Entries provided

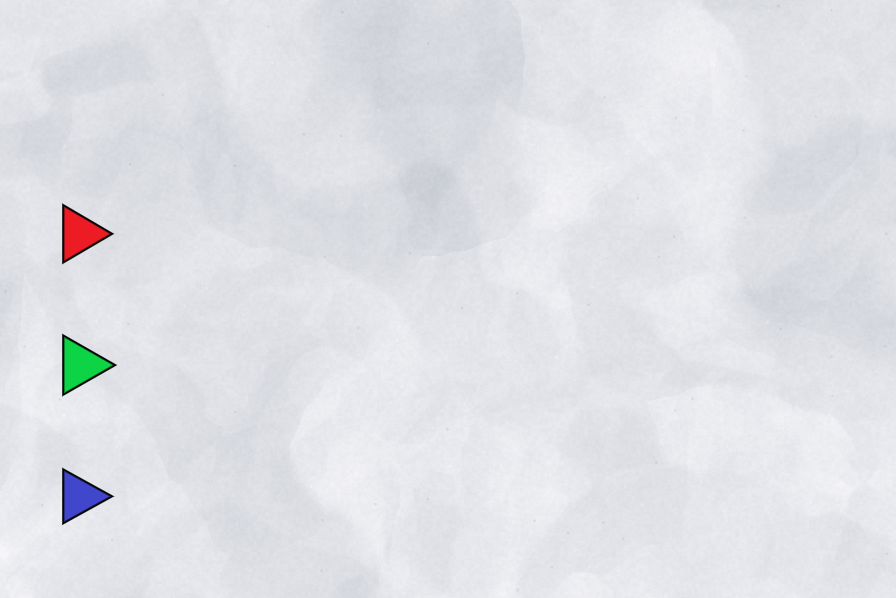
Write a Shadertoy shader that draws this texture.

```glsl
// Crumpled pale paper with three outlined triangular markers on the left.
#define PAPER_SHADOW vec3(0.795, 0.810, 0.835)
#define PAPER_LIGHT vec3(0.930, 0.932, 0.948)
#define BASE_LEVEL 0.61
#define FACET_SCALE 2.7
#define FACET_CONTRAST 0.50
#define CREASE_CONTRAST 0.34
#define GRAIN_CONTRAST 0.30
#define OUTLINE_WIDTH 0.0036

// Integer hash giving three values in 0..1 per lattice cell.
vec3 hash3(vec2 cell, int seed) {
    uvec3 v = uvec3(ivec3(ivec2(cell), seed) + 4096);
    v = v * 1664525u + 1013904223u;
    v.x += v.y * v.z; v.y += v.z * v.x; v.z += v.x * v.y;
    v ^= v >> 16u;
    v.x += v.y * v.z; v.y += v.z * v.x; v.z += v.x * v.y;
    return vec3(v >> 8u) / 16777216.0;
}

float noise(vec2 p, int seed) {
    vec2 cell = floor(p), f = fract(p);
    f = f * f * (3.0 - 2.0 * f);
    float low = mix(hash3(cell, seed).x, hash3(cell + vec2(1, 0), seed).x, f.x);
    float high = mix(hash3(cell + vec2(0, 1), seed).x, hash3(cell + vec2(1, 1), seed).x, f.x);
    return mix(low, high, f.y);
}

float fbm(vec2 p, int seed) {
    float sum = 0.0, amplitude = 0.5;
    for (int i = 0; i < 4; i++) {
        sum += amplitude * noise(p, seed + i);
        p = mat2(1.6, 1.2, -1.2, 1.6) * p;
        amplitude *= 0.5;
    }
    return sum;
}

// Tilted flat facets: x is their blended shade, y a light/dark crease at the seams.
vec2 facets(vec2 p, float sharpness, int seed) {
    vec2 cell = floor(p);
    float shade = 0.0, total = 0.0, nearest = 9.0, second = 9.0, side = 0.0;
    for (int y = -1; y <= 1; y++)
    for (int x = -1; x <= 1; x++) {
        vec2 c = cell + vec2(x, y);
        vec3 h = hash3(c, seed);
        vec2 r = p - c - h.xy;
        float d = dot(r, r);
        float weight = exp(-sharpness * d);
        shade += weight * (h.z - 0.5 + 0.7 * dot(h.yx - 0.5, r));
        total += weight;
        if (d < nearest) {
            second = nearest;
            nearest = d;
            side = h.z - 0.45;
        } else second = min(second, d);
    }
    float seam = second - nearest;
    return vec2(shade / max(total, 1e-9), side * exp(-seam * 14.0));
}

// Facets of falling size, each layer turned and stretched its own way.
float crumple(vec2 p) {
    vec2 warp = vec2(fbm(p * 4.0, 11), fbm(p * 4.0, 23)) - 0.47;
    float shade = 0.0, scale = FACET_SCALE, strength = 1.0;
    for (int i = 0; i < 4; i++) {
        float angle = 0.5 + 0.75 * float(i);
        float c = cos(angle), s = sin(angle);
        vec2 q = mat2(c, -s, s, c) * (p + warp * 0.19);
        q *= scale * vec2(1.35, 0.8);
        float patchy = noise(p * 5.0, 40 + i);
        float sharpness = mix(8.0, 38.0, patchy * patchy);
        vec2 f = facets(q, sharpness, 60 + i);
        float folded = smoothstep(0.35, 0.8, noise(p * 6.5, 80 + i));
        shade += strength * (FACET_CONTRAST * f.x + CREASE_CONTRAST * folded * f.y);
        scale *= 1.85;
        strength *= 0.67;
    }
    return shade;
}

// Fine tooth of the sheet, with sparse raised fibres and dark flecks.
float paperGrain(vec2 p) {
    float grain = 0.55 * noise(p * 310.0, 101) + 0.45 * noise(p * 150.0, 102) - 0.5;
    vec2 q = p * 34.0;
    vec3 h = hash3(floor(q), 103);
    vec2 r = fract(q) - 0.25 - 0.5 * h.xy;
    float fleck = step(0.93, h.z) * smoothstep(0.11, 0.03, length(r));
    return GRAIN_CONTRAST * grain + fleck * (h.x > 0.45 ? 0.22 : -0.5);
}

// Right-pointing triangle; size is its length and half height.
float triangle(vec2 p, vec2 size) {
    vec2 slope = normalize(size.yx);
    return max(-p.x, dot(vec2(p.x - size.x, abs(p.y)), slope));
}

void mainImage(out vec4 fragColor, in vec2 fragCoord) {
    vec2 p = fragCoord / iResolution.y;
    float pixel = 1.0 / iResolution.y;

    float level = BASE_LEVEL + crumple(p) + paperGrain(p);
    level += 0.13 * (1.0 - smoothstep(0.0, 0.12, p.x));
    vec3 color = mix(PAPER_SHADOW, PAPER_LIGHT, clamp(level, -0.3, 1.25));

    // Markers: red, green and blue from top to bottom.
    vec3 fills[3] = vec3[3](vec3(0.93, 0.11, 0.14), vec3(0.05, 0.83, 0.27), vec3(0.25, 0.28, 0.80));
    for (int i = 0; i < 3; i++) {
        float grow = i == 1 ? 0.005 : 0.0;
        vec2 base = vec2(0.104, 0.609 - 0.2195 * float(i));
        float d = triangle(p - base, vec2(0.087 + grow, 0.051 + 0.6 * grow - 0.0015 * float(i)));
        vec3 marker = mix(vec3(0.02), fills[i], smoothstep(pixel, -pixel, d + OUTLINE_WIDTH));
        color = mix(color, marker, smoothstep(0.7 * pixel, -0.7 * pixel, d));
    }
    fragColor = vec4(color, 1.0);
}
```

Activity
Write every line of the data out again exactly, leaving out all images.

Result for this exercise
Write a Shadertoy shader that draws this texture.

```glsl
// Crumpled pale paper with three outlined triangular markers on the left.
#define PAPER_SHADOW vec3(0.795, 0.810, 0.835)
#define PAPER_LIGHT vec3(0.930, 0.932, 0.948)
#define BASE_LEVEL 0.61
#define FACET_SCALE 2.7
#define FACET_CONTRAST 0.50
#define CREASE_CONTRAST 0.34
#define GRAIN_CONTRAST 0.30
#define OUTLINE_WIDTH 0.0036

// Integer hash giving three values in 0..1 per lattice cell.
vec3 hash3(vec2 cell, int seed) {
    uvec3 v = uvec3(ivec3(ivec2(cell), seed) + 4096);
    v = v * 1664525u + 1013904223u;
    v.x += v.y * v.z; v.y += v.z * v.x; v.z += v.x * v.y;
    v ^= v >> 16u;
    v.x += v.y * v.z; v.y += v.z * v.x; v.z += v.x * v.y;
    return vec3(v >> 8u) / 16777216.0;
}

float noise(vec2 p, int seed) {
    vec2 cell = floor(p), f = fract(p);
    f = f * f * (3.0 - 2.0 * f);
    float low = mix(hash3(cell, seed).x, hash3(cell + vec2(1, 0), seed).x, f.x);
    float high = mix(hash3(cell + vec2(0, 1), seed).x, hash3(cell + vec2(1, 1), seed).x, f.x);
    return mix(low, high, f.y);
}

float fbm(vec2 p, int seed) {
    float sum = 0.0, amplitude = 0.5;
    for (int i = 0; i < 4; i++) {
        sum += amplitude * noise(p, seed + i);
        p = mat2(1.6, 1.2, -1.2, 1.6) * p;
        amplitude *= 0.5;
    }
    return sum;
}

// Tilted flat facets: x is their blended shade, y a light/dark crease at the seams.
vec2 facets(vec2 p, float sharpness, int seed) {
    vec2 cell = floor(p);
    float shade = 0.0, total = 0.0, nearest = 9.0, second = 9.0, side = 0.0;
    for (int y = -1; y <= 1; y++)
    for (int x = -1; x <= 1; x++) {
        vec2 c = cell + vec2(x, y);
        vec3 h = hash3(c, seed);
        vec2 r = p - c - h.xy;
        float d = dot(r, r);
        float weight = exp(-sharpness * d);
        shade += weight * (h.z - 0.5 + 0.7 * dot(h.yx - 0.5, r));
        total += weight;
        if (d < nearest) {
            second = nearest;
            nearest = d;
            side = h.z - 0.45;
        } else second = min(second, d);
    }
    float seam = second - nearest;
    return vec2(shade / max(total, 1e-9), side * exp(-seam * 14.0));
}

// Facets of falling size, each layer turned and stretched its own way.
float crumple(vec2 p) {
    vec2 warp = vec2(fbm(p * 4.0, 11), fbm(p * 4.0, 23)) - 0.47;
    float shade = 0.0, scale = FACET_SCALE, strength = 1.0;
    for (int i = 0; i < 4; i++) {
        float angle = 0.5 + 0.75 * float(i);
        float c = cos(angle), s = sin(angle);
        vec2 q = mat2(c, -s, s, c) * (p + warp * 0.19);
        q *= scale * vec2(1.35, 0.8);
        float patchy = noise(p * 5.0, 40 + i);
        float sharpness = mix(8.0, 38.0, patchy * patchy);
        vec2 f = facets(q, sharpness, 60 + i);
        float folded = smoothstep(0.35, 0.8, noise(p * 6.5, 80 + i));
        shade += strength * (FACET_CONTRAST * f.x + CREASE_CONTRAST * folded * f.y);
        scale *= 1.85;
        strength *= 0.67;
    }
    return shade;
}

// Fine tooth of the sheet, with sparse raised fibres and dark flecks.
float paperGrain(vec2 p) {
    float grain = 0.55 * noise(p * 310.0, 101) + 0.45 * noise(p * 150.0, 102) - 0.5;
    vec2 q = p * 34.0;
    vec3 h = hash3(floor(q), 103);
    vec2 r = fract(q) - 0.25 - 0.5 * h.xy;
    float fleck = step(0.93, h.z) * smoothstep(0.11, 0.03, length(r));
    return GRAIN_CONTRAST * grain + fleck * (h.x > 0.45 ? 0.22 : -0.5);
}

// Right-pointing triangle; size is its length and half height.
float triangle(vec2 p, vec2 size) {
    vec2 slope = normalize(size.yx);
    return max(-p.x, dot(vec2(p.x - size.x, abs(p.y)), slope));
}

void mainImage(out vec4 fragColor, in vec2 fragCoord) {
    vec2 p = fragCoord / iResolution.y;
    float pixel = 1.0 / iResolution.y;

    float level = BASE_LEVEL + crumple(p) + paperGrain(p);
    level += 0.13 * (1.0 - smoothstep(0.0, 0.12, p.x));
    vec3 color = mix(PAPER_SHADOW, PAPER_LIGHT, clamp(level, -0.3, 1.25));

    // Markers: red, green and blue from top to bottom.
    vec3 fills[3] = vec3[3](vec3(0.93, 0.11, 0.14), vec3(0.05, 0.83, 0.27), vec3(0.25, 0.28, 0.80));
    for (int i = 0; i < 3; i++) {
        float grow = i == 1 ? 0.005 : 0.0;
        vec2 base = vec2(0.104, 0.609 - 0.2195 * float(i));
        float d = triangle(p - base, vec2(0.087 + grow, 0.051 + 0.6 * grow - 0.0015 * float(i)));
        vec3 marker = mix(vec3(0.02), fills[i], smoothstep(pixel, -pixel, d + OUTLINE_WIDTH));
        color = mix(color, marker, smoothstep(0.7 * pixel, -0.7 * pixel, d));
    }
    fragColor = vec4(color, 1.0);
}
```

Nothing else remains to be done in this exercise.